This film isn’t going to appeal to a large audience, and that intent is known from the start. We first meet Fran (Kaley Wheless) as she calmly argues with her mother while screaming internally (something we experience multiple times throughout the film). She never expresses an emotion beyond discontent and often speaks in exaggerated sarcasm. In one scene, Fran says she’s allergic to chocolate before taking a bite of a cupcake and overdramatically falling to the floor like a 5-year-old being asked to put toys away.

As the movie unfolds, the narrator (Nick Offerman) provides insight on Fran that allows her character to retain in her dynamic while still providing viewers with some semblance of depth, however shallow it may be. After she’s arrested and her husband (Keith Poulson) finds out via the news, he asks her when she was going to tell him. She casually responds, “I was going to wait as long as possible.” She’s a mid-twenties millennial with added dissociation. 

During one scene with her therapist (she meets with a therapist, parole officer, and attends a group therapy session). He asks what the variable is between her and her failed relationships. She replies, “I’m the variable. I’m the one who doesn’t get along with all of them. Except my father, we get along.” When asked why she thinks that’s the case, she reminds the therapist that her father is dead. Is she really the dysfunctional one? Her mother isn’t much of a mother and she and her husband aren’t in love with each other. Why are they together in the first place?

Part of the problem with a movie like this is it chooses not to dive deeper into established relationships between characters. Fran and her husband only have a few scenes together, each one just a cynical back and forth between the two. We don’t see much of Fran as a mother, or as a daughter. Even the narrator tells us when we’ve seen the last of a character, encouraging viewers to immediately forget about that person. The focus is on Fran, but her story never feels fully developed.

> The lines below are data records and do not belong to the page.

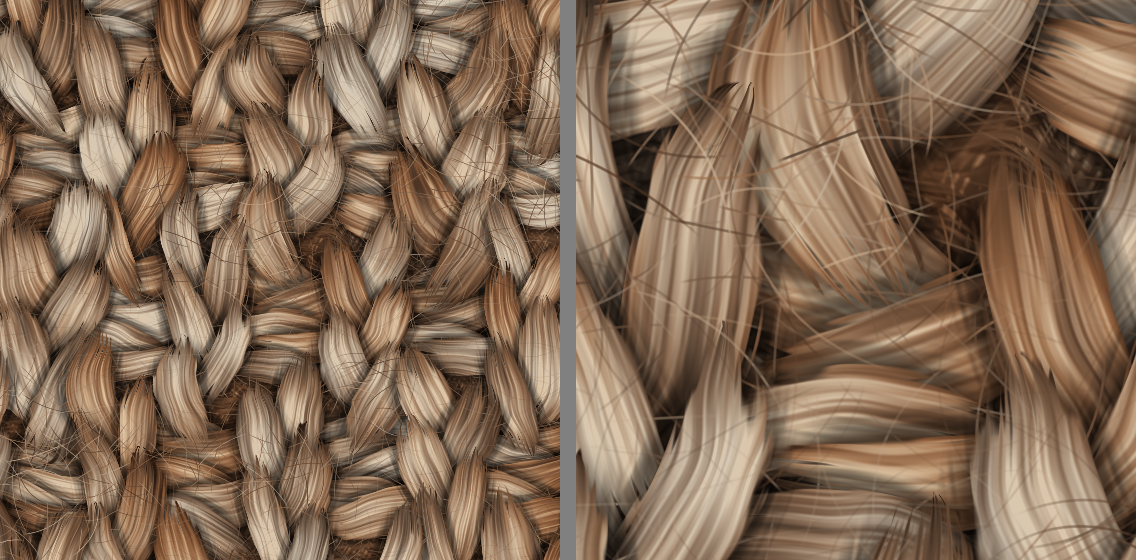
Left: the whole. Right: its middle third, enlarged.
Reproduce this texture procedurally as a Shadertoy shader.

```glsl
// Coarse jute weave: hairy plaited bundles crossing twisted horizontal strands.

const vec2  PITCH       = vec2(0.29, 0.28);    // spacing of the plaits
const vec2  PLAIT_SIZE  = vec2(0.045, 0.128);  // half width, half length of a strand
const vec2  WEFT_SIZE   = vec2(0.037, 0.108);
const int   STRANDS     = 5;
const int   HAIR_LAYERS = 11;
const float HAIR_CELL   = 0.085;
const float HAIR_WIDTH  = 0.0008;
const float EDGE        = 0.0018;
const float SHADOW_SIZE = 0.022;
const float BRIGHTNESS  = 0.61;
const vec3  DARK  = vec3(0.15, 0.095, 0.06);
const vec3  MID   = vec3(0.47, 0.37, 0.29);
const vec3  LIGHT = vec3(0.86, 0.79, 0.70);
const vec3  RUST  = vec3(1.13, 0.94, 0.76);
const vec3  ASH   = vec3(0.97, 1.00, 1.03);

float hash(vec2 p) {
    vec3 h = fract(p.xyx * 0.1031);
    h += dot(h, h.yzx + 33.33);
    return fract((h.x + h.y) * h.z);
}

float noise(vec2 p) {
    vec2 i = floor(p), f = fract(p);
    f = f * f * (3.0 - 2.0 * f);
    return mix(mix(hash(i), hash(i + vec2(1, 0)), f.x),
               mix(hash(i + vec2(0, 1)), hash(i + vec2(1, 1)), f.x), f.y);
}

// x runs across a direction, y along it; angle is measured from vertical
vec2 turn(vec2 p, float angle) {
    float c = cos(angle), s = sin(angle);
    return vec2(c * p.x - s * p.y, s * p.x + c * p.y);
}

// Rusty tints belong to the darker fibres; pale ones stay neutral
vec3 fibreColour(float tone, float warmth) {
    tone = clamp(tone, 0.0, 1.0);
    vec3 c = mix(DARK, MID, min(tone * 2.0, 1.0));
    c = mix(c, LIGHT, max(tone * 2.0 - 1.0, 0.0));
    vec3 warm = mix(RUST, vec3(1.02, 0.97, 0.90), smoothstep(0.5, 1.0, tone));
    return c * mix(ASH, warm, clamp(warmth, 0.0, 1.0));
}

// Lays one bundle of fibres, with its shadow and frayed ends, over the colour below
vec3 layStrand(vec3 below, vec2 p, vec2 size, float angle, float side, vec2 seed, float warmth) {
    vec2 q = turn(p, angle);
    float v = q.y / size.y;
    q.x += side * 0.40 * size.x * v * v;
    float width = size.x * (1.10 * pow(max(1.0 - v * v, 0.0), 0.5) - 0.10);
    float d = max(abs(q.x) - width, (abs(v) - 1.0) * size.y);
    if (d > SHADOW_SIZE) return below;

    // fibres gather towards the tips and wander a little
    vec2 shift = seed * 7.0;
    float u = clamp(q.x / max(width, 0.006), -1.0, 1.0);
    float across = 0.4 * u * size.x + 0.6 * q.x + 0.012 * noise(q * 20.0 + shift);
    float fine   = noise(vec2(across * 430.0, q.y * 16.0) + shift) - 0.5;
    float medium = noise(vec2(across * 190.0, q.y * 11.0) - shift) - 0.5;
    float broad  = noise(vec2(across * 65.0, q.y * 9.0) + shift.yx) - 0.5;

    d += 0.010 * (noise(q * vec2(330.0, 30.0) + shift) - 0.5);
    float body = 1.0 - smoothstep(0.45, 1.0, abs(v));
    below *= mix(1.0, mix(0.45, 1.0, smoothstep(0.0, SHADOW_SIZE, d)), body);

    float roundness = sqrt(1.0 - u * u);
    float gloss = v - 0.7 * (hash(seed + 3.7) - 0.5);
    float tone = BRIGHTNESS + 0.22 * (hash(seed + 9.1) - 0.5) - 0.16 * (warmth - 0.5)
               + 0.32 * (roundness - 0.78) - 0.06 * u
               + 0.26 * (exp(-4.0 * gloss * gloss) - 0.45)
               + 0.40 * fine + 0.34 * medium + 0.26 * broad - 0.16 * v * v;
    vec3 colour = fibreColour(tone, warmth + 0.6 * broad + 0.3 * medium);
    float ends = 1.0 - smoothstep(0.68, 0.92, abs(v) + 0.5 * medium + 0.4 * fine);
    return mix(below, colour, ends * (1.0 - smoothstep(-EDGE, EDGE, d)));
}

// Dark tangle seen between the strands
vec3 tangle(vec2 p) {
    p += 0.02 * noise(p * 25.0);
    float a = noise(turn(p, 0.5) * vec2(360.0, 30.0));
    float b = noise(turn(p, -0.8) * vec2(340.0, 26.0) + 40.0);
    float c = noise(turn(p, 1.7) * vec2(350.0, 28.0) + 90.0);
    return fibreColour(0.04 + 0.50 * max(a * b * 1.6, c * 0.8), noise(p * 9.0));
}

// Five overlapping strands per crossing; the plaits cover the weft
vec3 weave(vec2 p) {
    vec3 colour = tangle(p);
    float nearRow = floor(p.y / PITCH.y);
    for (int layer = 0; layer < 2; layer++)
    for (int r = 1; r >= -1; r--) {
        bool plait = layer == 1;
        float row = nearRow + float(r);
        float offset = 0.5 * mod(row + float(layer), 2.0) + 0.22;
        float column = floor(p.x / PITCH.x + offset);
        vec2 id = vec2(column, row) + vec2(31.0, 57.0) * float(layer + 1);
        vec2 centre = (vec2(column - offset, row) + 0.5) * PITCH;
        centre += 0.02 * (vec2(hash(id), hash(id + 5.3)) - 0.5);
        float scale = mix(0.88, 1.04, hash(id + 2.9));
        float warmth = hash(id + 8.3);
        for (int k = 0; k < STRANDS; k++) {
            float t = float(k) / float(STRANDS - 1);
            float side = mod(float(k) + floor(2.0 * hash(id + 1.1)), 2.0) * 2.0 - 1.0;
            vec2 seed = id * 3.0 + float(k) * 17.3;
            float wobble = hash(seed) - 0.5;
            vec2 place = plait ? vec2(side * 0.038, mix(0.14, -0.14, t))
                               : vec2(side * 0.020, mix(0.075, -0.075, t));
            float angle = plait ? side * 0.33 + 0.25 * wobble
                                : 1.57 - side * 0.18 + 0.45 * wobble;
            vec2 size = (plait ? PLAIT_SIZE : WEFT_SIZE) * scale;
            size.x *= 1.0 + 0.4 * (hash(seed + 6.1) - 0.5);
            float tint = 0.6 * warmth + 0.7 * hash(seed + 4.4) - 0.15;
            colour = layStrand(colour, p - centre - place * scale, size, angle, side, seed, tint);
        }
    }
    return colour;
}

// Curved loose hairs, gathered in fuzzy patches and in the dark gaps
vec3 addHairs(vec3 colour, vec2 p) {
    float fuzz = mix(0.22, 0.95, smoothstep(0.40, 0.75, noise(p * 6.0 + 11.0)));
    fuzz = max(fuzz, 0.8 - 0.8 * smoothstep(0.12, 0.32, colour.g));
    for (int layer = 0; layer < HAIR_LAYERS; layer++) {
        vec2 g = p / HAIR_CELL + float(layer) * vec2(0.37, 0.61);
        for (int n = 0; n < 9; n++) {
            vec2 cell = floor(g) + vec2(n % 3 - 1, n / 3 - 1);
            vec2 seed = cell + float(layer) * 43.0 + 200.0;
            vec2 root = cell + vec2(hash(seed), hash(seed + 7.7));
            vec2 q = turn((g - root) * HAIR_CELL, 6.283 * hash(seed + 3.3));
            float bend = 14.0 * (hash(seed + 5.9) - 0.5);
            float reach = mix(0.02, 0.072, hash(seed + 9.4));
            float d = abs(q.x - bend * q.y * q.y) / sqrt(1.0 + 4.0 * bend * bend * q.y * q.y);
            float cover = 1.0 - smoothstep(0.3 * HAIR_WIDTH, 1.7 * HAIR_WIDTH, d);
            cover *= 1.0 - smoothstep(0.7 * reach, reach, abs(q.y));
            float tone = mix(0.15, 0.92, hash(seed + 12.1));
            cover *= fuzz * mix(0.3, 0.85, hash(seed + 14.6));
            colour = mix(colour, fibreColour(tone, hash(seed + 17.2)), cover);
        }
    }
    return colour;
}

void mainImage(out vec4 fragColor, in vec2 fragCoord) {
    vec2 p = fragCoord / iResolution.y;
    vec2 sway = vec2(noise(p * 7.0), noise(p * 7.0 + 23.0)) - 0.5;
    vec3 colour = weave(p + 0.045 * sway);
    fragColor = vec4(addHairs(colour, p), 1.0);
}
```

Fran’s action with her student is more out of apathy than anything. As quickly as it begins, it’s broken off and she’s shipped off to trial. The boredom of her life reflects in the film itself. As mentioned earlier, the style, pacing, and storytelling itself are not going to garner mainstream appeal. Wheless does a fine job portraying the detached Ferguson, and Poulson as her equally detached husband suits the role. Beyond them and Offerman’s voiceovers, the cast feels underqualified and unrealistic. A slow-paced movie can work with the right people, but unfortunately, these flaws detract from the film itself.

One thing the film sheds light on is how Fran is perceived by others once she’s out of prison. Her group therapy advisor attempts to flirt with her because he knows what she did. She gets looks from others, men and women alike, judging her silently or otherwise. At one point, she finally addresses the fact that she’s a sex offender and how she sees the shade being thrown her way.

Frances Ferguson has its moments, namely Wheless’ laconic character, but is generally not engaging enough to maintain a general audience’s attention. There’s a niche for this type of film that viewers with peculiar tastes may find more agreeable.

Nick Hershey